Wherever a line in the records contains the word "Math", return that line.

*** Given records ***

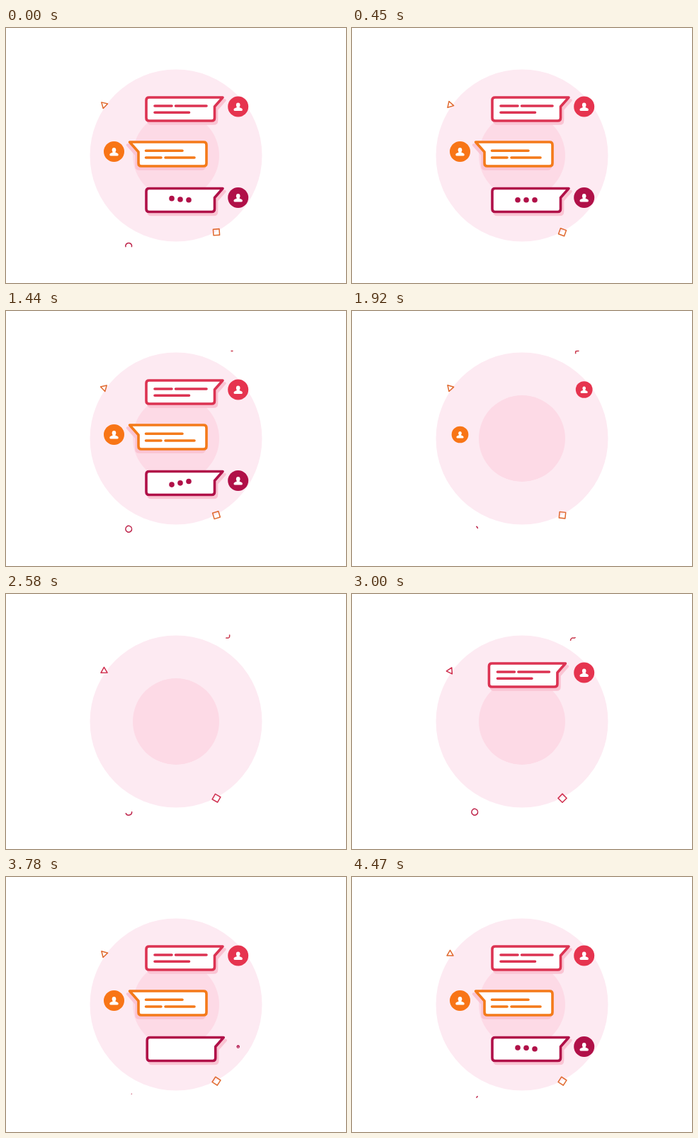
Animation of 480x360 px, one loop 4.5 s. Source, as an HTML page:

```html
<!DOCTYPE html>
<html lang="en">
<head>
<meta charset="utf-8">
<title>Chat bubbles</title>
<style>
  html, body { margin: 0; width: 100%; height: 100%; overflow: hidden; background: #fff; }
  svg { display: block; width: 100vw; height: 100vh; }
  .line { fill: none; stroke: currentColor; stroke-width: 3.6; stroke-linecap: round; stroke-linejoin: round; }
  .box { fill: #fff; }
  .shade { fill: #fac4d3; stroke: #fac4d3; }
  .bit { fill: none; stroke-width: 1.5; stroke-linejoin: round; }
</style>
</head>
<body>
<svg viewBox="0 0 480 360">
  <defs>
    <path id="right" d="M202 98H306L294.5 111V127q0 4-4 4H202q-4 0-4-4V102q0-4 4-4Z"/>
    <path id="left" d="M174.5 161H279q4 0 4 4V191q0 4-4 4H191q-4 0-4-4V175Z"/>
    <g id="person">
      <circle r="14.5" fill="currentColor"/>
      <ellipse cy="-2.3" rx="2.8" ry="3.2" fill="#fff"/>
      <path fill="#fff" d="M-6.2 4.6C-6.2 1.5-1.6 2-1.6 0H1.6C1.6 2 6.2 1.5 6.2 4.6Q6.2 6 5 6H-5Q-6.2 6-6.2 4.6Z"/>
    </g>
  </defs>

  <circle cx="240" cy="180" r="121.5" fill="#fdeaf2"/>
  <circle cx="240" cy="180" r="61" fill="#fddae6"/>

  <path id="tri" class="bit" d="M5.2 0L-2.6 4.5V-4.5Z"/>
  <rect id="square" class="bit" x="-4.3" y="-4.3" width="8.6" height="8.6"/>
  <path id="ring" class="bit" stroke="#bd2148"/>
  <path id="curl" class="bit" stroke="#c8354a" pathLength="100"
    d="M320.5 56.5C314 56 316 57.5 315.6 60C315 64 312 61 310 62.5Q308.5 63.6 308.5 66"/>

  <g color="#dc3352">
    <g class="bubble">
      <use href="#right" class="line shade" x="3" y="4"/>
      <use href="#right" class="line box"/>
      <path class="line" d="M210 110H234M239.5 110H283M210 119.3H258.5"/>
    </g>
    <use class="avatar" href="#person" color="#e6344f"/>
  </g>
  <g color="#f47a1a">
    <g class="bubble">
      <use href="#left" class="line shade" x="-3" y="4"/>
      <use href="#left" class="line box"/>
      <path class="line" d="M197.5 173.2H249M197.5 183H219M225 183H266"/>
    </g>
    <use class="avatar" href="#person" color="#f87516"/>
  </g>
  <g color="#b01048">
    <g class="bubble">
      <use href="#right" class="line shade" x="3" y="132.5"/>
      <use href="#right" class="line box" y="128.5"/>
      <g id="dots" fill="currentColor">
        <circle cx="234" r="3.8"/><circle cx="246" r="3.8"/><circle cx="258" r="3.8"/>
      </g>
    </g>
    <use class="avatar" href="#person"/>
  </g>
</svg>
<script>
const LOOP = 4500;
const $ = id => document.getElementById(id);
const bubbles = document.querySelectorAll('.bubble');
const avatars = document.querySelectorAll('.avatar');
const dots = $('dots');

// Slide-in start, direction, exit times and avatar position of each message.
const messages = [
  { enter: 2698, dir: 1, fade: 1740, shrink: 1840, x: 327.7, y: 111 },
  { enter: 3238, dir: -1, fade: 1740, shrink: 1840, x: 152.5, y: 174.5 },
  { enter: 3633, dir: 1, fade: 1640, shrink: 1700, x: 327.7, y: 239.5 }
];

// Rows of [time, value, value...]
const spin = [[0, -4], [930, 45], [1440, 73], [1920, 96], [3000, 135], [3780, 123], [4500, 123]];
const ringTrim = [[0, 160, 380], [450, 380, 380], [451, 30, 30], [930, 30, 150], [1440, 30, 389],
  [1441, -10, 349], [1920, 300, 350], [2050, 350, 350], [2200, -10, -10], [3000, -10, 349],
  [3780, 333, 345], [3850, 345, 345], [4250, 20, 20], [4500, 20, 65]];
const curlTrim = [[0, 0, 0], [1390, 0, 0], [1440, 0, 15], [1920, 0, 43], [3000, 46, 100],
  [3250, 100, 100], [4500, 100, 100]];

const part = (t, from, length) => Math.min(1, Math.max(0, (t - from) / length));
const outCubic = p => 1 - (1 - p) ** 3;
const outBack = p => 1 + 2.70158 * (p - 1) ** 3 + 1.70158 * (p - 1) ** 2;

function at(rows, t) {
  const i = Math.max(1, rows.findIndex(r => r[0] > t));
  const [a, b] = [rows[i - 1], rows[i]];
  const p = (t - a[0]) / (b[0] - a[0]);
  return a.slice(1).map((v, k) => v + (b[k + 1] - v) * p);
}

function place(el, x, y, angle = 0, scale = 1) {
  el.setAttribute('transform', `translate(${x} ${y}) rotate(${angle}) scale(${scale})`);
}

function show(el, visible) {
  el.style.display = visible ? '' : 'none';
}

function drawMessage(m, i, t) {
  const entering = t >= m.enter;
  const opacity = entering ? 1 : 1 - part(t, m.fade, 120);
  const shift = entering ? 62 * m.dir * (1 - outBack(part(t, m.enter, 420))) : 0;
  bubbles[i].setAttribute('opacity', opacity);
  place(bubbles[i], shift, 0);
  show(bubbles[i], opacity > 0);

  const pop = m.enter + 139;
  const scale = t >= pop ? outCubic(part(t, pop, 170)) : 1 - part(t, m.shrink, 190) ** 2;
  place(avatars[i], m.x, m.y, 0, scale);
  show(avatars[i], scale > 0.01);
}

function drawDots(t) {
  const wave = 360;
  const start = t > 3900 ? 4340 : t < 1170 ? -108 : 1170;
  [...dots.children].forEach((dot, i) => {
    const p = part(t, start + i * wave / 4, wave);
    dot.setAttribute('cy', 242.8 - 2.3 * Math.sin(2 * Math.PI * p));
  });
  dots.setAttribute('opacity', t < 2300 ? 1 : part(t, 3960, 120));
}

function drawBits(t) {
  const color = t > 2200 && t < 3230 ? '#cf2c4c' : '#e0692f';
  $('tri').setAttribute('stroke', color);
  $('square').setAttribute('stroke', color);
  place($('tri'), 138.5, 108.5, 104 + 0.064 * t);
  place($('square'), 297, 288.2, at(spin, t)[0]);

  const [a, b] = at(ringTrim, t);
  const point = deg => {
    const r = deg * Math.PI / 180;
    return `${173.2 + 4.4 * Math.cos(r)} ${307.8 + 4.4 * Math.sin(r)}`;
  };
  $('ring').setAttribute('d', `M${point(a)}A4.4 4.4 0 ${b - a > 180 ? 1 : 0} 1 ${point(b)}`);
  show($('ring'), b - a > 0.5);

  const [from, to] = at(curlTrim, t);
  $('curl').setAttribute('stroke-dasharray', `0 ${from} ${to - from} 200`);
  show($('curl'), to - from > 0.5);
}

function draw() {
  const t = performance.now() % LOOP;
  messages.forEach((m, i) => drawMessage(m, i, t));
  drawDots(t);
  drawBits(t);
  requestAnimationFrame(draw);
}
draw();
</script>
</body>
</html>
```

*** End of Given records ***
*** Given records ***

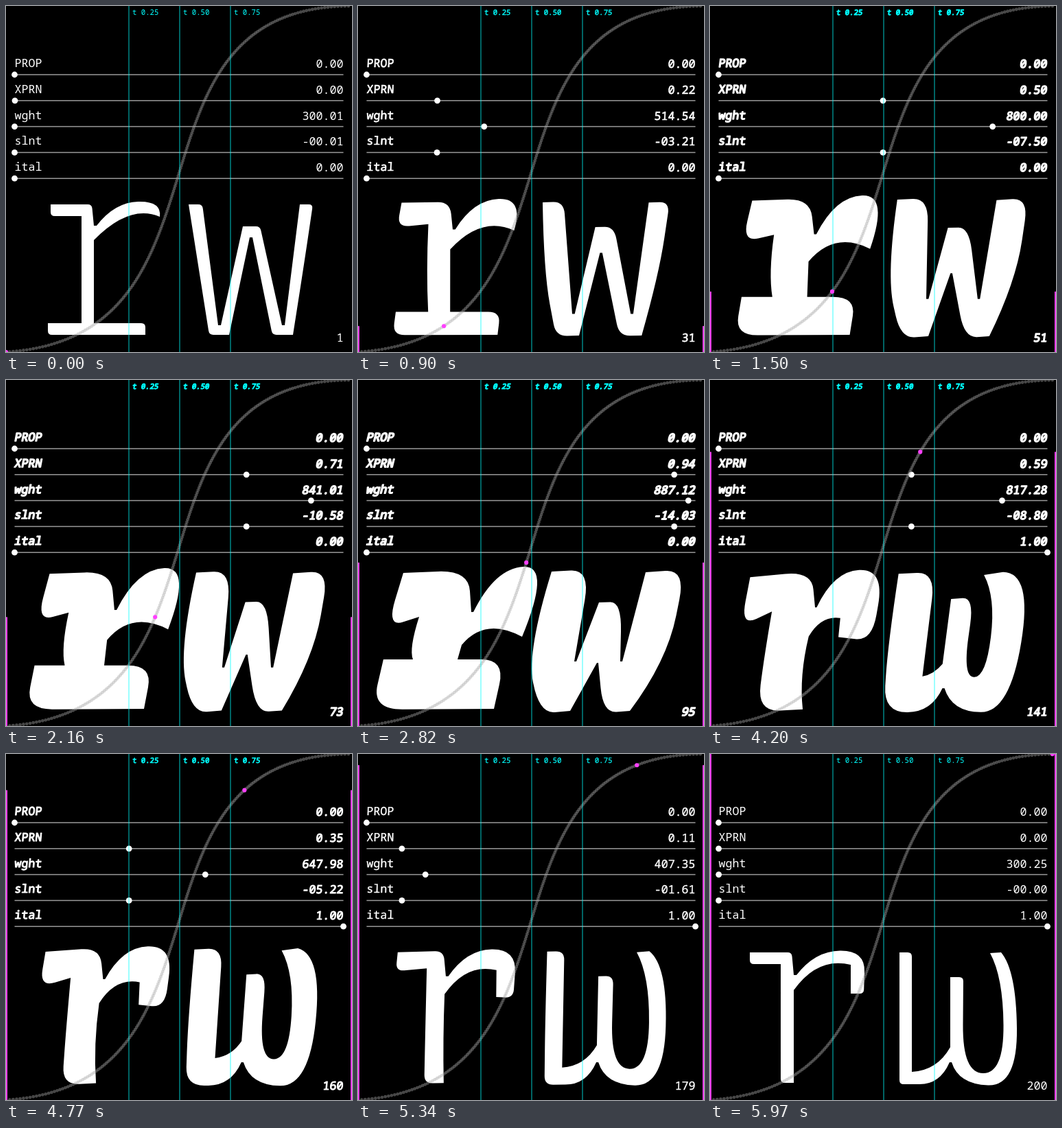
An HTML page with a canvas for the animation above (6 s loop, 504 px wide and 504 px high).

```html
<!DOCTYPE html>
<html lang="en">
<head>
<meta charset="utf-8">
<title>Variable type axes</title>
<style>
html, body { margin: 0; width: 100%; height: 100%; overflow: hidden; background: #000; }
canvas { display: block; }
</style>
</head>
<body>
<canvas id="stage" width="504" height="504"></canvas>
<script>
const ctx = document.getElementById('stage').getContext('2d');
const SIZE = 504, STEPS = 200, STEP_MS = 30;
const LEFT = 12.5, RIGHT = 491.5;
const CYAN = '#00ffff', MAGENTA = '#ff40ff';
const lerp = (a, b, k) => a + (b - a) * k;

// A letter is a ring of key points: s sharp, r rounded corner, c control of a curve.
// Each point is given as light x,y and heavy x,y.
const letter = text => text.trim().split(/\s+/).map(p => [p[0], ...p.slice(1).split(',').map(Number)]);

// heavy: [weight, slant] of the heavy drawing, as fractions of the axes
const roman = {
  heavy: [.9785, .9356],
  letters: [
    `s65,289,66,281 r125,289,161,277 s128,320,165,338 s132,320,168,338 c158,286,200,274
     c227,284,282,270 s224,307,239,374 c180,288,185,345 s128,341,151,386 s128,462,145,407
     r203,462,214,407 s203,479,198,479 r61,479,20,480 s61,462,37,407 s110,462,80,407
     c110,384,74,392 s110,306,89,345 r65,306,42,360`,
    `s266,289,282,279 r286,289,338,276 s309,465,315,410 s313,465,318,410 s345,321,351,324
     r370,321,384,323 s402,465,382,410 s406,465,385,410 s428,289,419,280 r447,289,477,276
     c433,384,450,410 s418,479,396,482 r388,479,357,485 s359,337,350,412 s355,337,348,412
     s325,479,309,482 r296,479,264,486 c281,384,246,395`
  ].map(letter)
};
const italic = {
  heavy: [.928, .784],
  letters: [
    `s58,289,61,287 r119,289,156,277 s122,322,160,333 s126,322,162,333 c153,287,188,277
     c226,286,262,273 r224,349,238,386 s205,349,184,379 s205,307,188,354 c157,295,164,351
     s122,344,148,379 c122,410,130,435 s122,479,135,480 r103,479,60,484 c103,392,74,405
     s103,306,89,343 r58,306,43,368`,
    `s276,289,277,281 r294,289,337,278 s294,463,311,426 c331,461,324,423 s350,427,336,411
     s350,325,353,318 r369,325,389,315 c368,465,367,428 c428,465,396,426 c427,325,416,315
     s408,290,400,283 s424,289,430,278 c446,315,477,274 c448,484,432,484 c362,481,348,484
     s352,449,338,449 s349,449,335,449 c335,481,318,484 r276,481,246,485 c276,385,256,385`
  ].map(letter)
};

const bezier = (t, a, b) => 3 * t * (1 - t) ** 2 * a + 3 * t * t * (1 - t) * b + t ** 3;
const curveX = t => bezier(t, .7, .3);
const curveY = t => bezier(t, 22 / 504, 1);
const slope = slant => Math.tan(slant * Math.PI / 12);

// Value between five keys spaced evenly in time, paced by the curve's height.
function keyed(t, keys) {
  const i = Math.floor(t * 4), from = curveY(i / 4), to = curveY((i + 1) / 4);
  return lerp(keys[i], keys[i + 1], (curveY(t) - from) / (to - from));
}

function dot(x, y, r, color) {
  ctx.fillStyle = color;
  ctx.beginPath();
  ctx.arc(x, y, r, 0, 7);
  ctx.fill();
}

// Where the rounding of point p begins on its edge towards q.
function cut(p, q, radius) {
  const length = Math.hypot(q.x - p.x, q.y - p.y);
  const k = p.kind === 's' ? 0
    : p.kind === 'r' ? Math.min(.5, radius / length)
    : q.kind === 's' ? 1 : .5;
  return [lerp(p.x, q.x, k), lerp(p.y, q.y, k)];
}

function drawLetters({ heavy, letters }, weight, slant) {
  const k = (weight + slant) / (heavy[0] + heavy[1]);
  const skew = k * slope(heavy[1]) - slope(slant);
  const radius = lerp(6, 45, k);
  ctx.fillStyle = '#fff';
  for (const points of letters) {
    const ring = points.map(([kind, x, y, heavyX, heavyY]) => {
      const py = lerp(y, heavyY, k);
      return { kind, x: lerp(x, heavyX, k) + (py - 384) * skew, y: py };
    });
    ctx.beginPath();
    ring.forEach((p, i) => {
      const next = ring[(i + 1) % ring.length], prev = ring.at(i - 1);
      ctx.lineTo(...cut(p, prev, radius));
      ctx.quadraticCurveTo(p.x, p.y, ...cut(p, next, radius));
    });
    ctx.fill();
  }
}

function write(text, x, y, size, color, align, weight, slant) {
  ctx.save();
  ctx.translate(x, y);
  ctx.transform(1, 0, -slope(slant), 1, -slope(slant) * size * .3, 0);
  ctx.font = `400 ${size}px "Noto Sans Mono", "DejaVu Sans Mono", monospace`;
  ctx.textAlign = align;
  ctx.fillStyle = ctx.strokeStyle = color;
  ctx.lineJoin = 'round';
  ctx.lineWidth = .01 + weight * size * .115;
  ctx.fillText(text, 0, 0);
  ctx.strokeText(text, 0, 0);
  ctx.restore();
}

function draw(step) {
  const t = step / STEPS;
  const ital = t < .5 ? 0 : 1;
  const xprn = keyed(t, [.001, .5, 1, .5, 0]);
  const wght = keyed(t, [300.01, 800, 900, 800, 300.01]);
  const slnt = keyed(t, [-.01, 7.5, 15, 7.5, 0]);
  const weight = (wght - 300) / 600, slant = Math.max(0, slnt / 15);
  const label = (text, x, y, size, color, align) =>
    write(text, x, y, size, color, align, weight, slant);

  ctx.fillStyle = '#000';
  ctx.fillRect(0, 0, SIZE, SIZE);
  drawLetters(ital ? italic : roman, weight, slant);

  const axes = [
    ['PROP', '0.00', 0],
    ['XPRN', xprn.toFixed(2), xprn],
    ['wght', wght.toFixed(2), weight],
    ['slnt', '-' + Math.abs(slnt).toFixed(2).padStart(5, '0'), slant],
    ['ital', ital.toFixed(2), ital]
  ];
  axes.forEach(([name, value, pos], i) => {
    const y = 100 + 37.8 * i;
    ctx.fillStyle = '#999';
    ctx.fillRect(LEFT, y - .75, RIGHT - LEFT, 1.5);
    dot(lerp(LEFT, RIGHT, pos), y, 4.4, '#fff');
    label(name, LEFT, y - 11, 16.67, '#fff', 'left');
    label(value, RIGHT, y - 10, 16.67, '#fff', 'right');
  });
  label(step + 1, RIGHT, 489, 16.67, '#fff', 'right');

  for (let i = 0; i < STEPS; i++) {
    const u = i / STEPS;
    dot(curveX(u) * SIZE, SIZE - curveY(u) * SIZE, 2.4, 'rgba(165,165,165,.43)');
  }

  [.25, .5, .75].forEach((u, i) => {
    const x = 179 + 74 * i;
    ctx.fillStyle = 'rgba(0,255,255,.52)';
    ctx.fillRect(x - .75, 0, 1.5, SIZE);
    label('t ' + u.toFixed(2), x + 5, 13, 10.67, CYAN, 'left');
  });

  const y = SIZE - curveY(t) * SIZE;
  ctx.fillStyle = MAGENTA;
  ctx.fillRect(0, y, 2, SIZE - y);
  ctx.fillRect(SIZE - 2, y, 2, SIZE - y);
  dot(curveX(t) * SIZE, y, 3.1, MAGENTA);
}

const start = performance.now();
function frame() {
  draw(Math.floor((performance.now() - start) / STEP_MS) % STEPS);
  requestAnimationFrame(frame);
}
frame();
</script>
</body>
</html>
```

*** End of Given records ***

[Final answer]
const part = (t, from, length) => Math.min(1, Math.max(0, (t - from) / length));
  const i = Math.max(1, rows.findIndex(r => r[0] > t));
    dot.setAttribute('cy', 242.8 - 2.3 * Math.sin(2 * Math.PI * p));
    const r = deg * Math.PI / 180;
    return `${173.2 + 4.4 * Math.cos(r)} ${307.8 + 4.4 * Math.sin(r)}`;
const slope = slant => Math.tan(slant * Math.PI / 12);
  const i = Math.floor(t * 4), from = curveY(i / 4), to = curveY((i + 1) / 4);
  const length = Math.hypot(q.x - p.x, q.y - p.y);
    : p.kind === 'r' ? Math.min(.5, radius / length)
  const weight = (wght - 300) / 600, slant = Math.max(0, slnt / 15);
    ['slnt', '-' + Math.abs(slnt).toFixed(2).padStart(5, '0'), slant],
  draw(Math.floor((performance.now() - start) / STEP_MS) % STEPS);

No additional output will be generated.